Sunday, March 16, 2014

Should Closing Out a Division Be a Double DQ?

One of the great innovations of the IBJJF Pan 2014 tournament was a double disqualification in the men's master light feather finals that sent rivals for first and second packing for the bronze, and boosted the Pair Formerly Known As Third Place Winners into a contest for gold and silver.

The most appropriate, if not accurate, point about the double DQ suggested that the two players, both in guard (of course) were essentially "daring" the referee to call repeated stalling penalties. The referee more than met the challenge, handing out double stalling penalty after double stalling penalty against the would-be leg wrestlers until eventually calling both "competitors" to their feet to administer the disqualifications.

And while this was not the first double DQ for stalling in a high level competition, the solution, giving the third place finishers the chance to compete for first and second, was novel. And something I'd like to see more of.

The stalling penalty is fundamentally a penalty for refusing to engage. What is a greater refusal to engage than to refuse to even begin the contest when your turn is called? And so much the worse if the contest in question is the most important one of all: the one that decides a champion.

So if two competitors reach the finals and refuse to compete, why not let them eat bronze? They still get their place on the podium, and the hardware for smartphone photos with teammates and fans. But we as fans of sport jiu-jitsu get what every sports fan in every legitimate sport gets - now including Division I college football: a final contest.

Half of the finals in this year's adult male black belt division were division close-outs (I'm generously including the Absolute division, otherwise it would be more than half). Light-feather. Feather. Light. Medium-Heavy. Heavy. All wrapped up without a final match to determine a champion. That is madness.

There are more modest solutions than the one I'm proposing. Teams could be limited to a single entrant per division per school to prevent close-outs. More divisions could be added to give teams better ability to spread their top competitors around (allegedly Atos' Andre Galvao competed at Ultra-Heavy this year for just such a reason).

But radical times call for radical action.
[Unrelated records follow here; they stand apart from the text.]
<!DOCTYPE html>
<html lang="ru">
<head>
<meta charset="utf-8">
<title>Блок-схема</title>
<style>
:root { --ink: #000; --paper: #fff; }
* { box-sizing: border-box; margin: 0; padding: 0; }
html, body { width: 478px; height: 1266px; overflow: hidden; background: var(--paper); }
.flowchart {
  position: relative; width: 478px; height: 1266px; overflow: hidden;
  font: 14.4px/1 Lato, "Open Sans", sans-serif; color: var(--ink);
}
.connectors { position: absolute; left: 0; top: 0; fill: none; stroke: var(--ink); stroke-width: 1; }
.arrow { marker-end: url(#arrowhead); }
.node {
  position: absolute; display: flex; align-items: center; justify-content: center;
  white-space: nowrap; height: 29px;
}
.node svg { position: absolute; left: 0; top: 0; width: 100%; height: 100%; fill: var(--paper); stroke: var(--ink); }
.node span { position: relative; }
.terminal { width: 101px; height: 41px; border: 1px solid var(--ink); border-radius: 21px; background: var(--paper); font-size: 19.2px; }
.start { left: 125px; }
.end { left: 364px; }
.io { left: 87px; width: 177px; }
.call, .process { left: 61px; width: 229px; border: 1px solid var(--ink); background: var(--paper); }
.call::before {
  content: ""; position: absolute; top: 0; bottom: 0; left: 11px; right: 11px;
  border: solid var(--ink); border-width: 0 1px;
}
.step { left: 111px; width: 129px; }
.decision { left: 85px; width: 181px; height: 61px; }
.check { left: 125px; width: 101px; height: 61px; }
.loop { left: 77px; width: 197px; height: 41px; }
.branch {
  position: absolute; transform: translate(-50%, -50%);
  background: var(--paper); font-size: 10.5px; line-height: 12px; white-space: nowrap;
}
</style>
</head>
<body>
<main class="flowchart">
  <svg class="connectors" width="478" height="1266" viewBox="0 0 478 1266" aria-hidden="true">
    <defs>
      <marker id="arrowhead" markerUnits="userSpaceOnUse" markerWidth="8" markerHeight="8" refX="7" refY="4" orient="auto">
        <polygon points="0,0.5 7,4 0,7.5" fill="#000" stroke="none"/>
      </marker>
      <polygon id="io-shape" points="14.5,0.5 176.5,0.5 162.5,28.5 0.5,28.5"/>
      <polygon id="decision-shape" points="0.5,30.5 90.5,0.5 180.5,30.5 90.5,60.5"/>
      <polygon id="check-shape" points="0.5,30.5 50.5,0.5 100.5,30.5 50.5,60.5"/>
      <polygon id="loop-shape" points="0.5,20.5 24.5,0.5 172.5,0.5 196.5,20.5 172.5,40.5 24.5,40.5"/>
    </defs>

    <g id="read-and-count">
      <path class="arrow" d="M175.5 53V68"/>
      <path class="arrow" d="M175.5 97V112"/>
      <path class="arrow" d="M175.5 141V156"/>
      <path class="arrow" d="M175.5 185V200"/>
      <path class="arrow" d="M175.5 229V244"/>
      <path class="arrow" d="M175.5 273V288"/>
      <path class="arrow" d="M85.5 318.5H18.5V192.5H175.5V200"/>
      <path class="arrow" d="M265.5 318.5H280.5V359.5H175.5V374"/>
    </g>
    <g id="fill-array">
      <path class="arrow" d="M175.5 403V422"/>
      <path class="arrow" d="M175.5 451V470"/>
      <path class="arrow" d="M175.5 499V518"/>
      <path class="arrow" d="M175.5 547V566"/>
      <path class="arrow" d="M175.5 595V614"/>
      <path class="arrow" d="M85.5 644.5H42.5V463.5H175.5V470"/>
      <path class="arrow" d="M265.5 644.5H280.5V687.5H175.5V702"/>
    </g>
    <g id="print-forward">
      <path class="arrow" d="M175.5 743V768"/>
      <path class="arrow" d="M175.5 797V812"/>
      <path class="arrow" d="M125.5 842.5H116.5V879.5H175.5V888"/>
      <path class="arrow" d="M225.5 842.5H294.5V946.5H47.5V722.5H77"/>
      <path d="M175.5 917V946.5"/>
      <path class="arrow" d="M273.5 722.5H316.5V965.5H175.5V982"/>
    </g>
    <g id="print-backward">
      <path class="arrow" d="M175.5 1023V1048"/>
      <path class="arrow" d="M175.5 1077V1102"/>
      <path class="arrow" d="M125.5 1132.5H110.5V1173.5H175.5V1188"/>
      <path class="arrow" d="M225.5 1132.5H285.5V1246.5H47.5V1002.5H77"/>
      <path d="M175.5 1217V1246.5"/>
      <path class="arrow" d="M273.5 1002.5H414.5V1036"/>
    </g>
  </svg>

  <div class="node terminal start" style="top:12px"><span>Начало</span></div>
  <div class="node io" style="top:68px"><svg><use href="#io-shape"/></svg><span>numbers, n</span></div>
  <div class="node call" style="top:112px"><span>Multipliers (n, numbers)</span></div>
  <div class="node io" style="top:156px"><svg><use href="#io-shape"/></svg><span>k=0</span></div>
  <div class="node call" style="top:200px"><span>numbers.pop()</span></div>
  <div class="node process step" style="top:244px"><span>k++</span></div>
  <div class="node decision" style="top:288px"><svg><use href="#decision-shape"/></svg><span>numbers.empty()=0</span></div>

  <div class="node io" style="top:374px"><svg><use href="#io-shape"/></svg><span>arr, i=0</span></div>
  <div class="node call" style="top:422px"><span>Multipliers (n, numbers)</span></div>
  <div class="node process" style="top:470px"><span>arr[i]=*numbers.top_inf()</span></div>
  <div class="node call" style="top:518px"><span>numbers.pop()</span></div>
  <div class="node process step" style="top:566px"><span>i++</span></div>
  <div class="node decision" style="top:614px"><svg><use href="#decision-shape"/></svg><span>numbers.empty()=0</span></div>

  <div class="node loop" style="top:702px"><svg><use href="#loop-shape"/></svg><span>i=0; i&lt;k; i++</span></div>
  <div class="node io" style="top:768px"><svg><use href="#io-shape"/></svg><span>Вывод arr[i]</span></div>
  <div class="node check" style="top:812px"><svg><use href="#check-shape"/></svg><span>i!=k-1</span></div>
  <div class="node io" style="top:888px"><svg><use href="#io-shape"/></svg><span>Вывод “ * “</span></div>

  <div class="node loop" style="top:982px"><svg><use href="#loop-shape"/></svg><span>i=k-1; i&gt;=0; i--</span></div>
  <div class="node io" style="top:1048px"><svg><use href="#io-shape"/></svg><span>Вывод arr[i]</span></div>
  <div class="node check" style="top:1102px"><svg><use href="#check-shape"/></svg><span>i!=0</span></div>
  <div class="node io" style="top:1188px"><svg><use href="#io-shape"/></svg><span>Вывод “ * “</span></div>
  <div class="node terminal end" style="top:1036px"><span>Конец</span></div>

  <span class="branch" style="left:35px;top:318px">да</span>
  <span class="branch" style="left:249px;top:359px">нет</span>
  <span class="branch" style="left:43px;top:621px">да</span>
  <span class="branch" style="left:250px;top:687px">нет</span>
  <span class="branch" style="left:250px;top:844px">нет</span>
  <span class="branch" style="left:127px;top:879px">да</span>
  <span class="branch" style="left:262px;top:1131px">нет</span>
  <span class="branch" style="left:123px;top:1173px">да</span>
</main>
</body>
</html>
And if 5 out of 10 closed out divisions isn't radical, I don't know what is.

While the IBJJF is busy trying to keep black belt riff raff out of the Worlds, the Federation might want to spend a little time figuring out how to ensure a final in at least half of its matches.*

* This does not include the women's divisions which, for a variety of reasons, did not have a single division-close-out. That said, I'm willing to bet that the ladies would give us a final regardless of who was on the other side of the handslap and fistbump.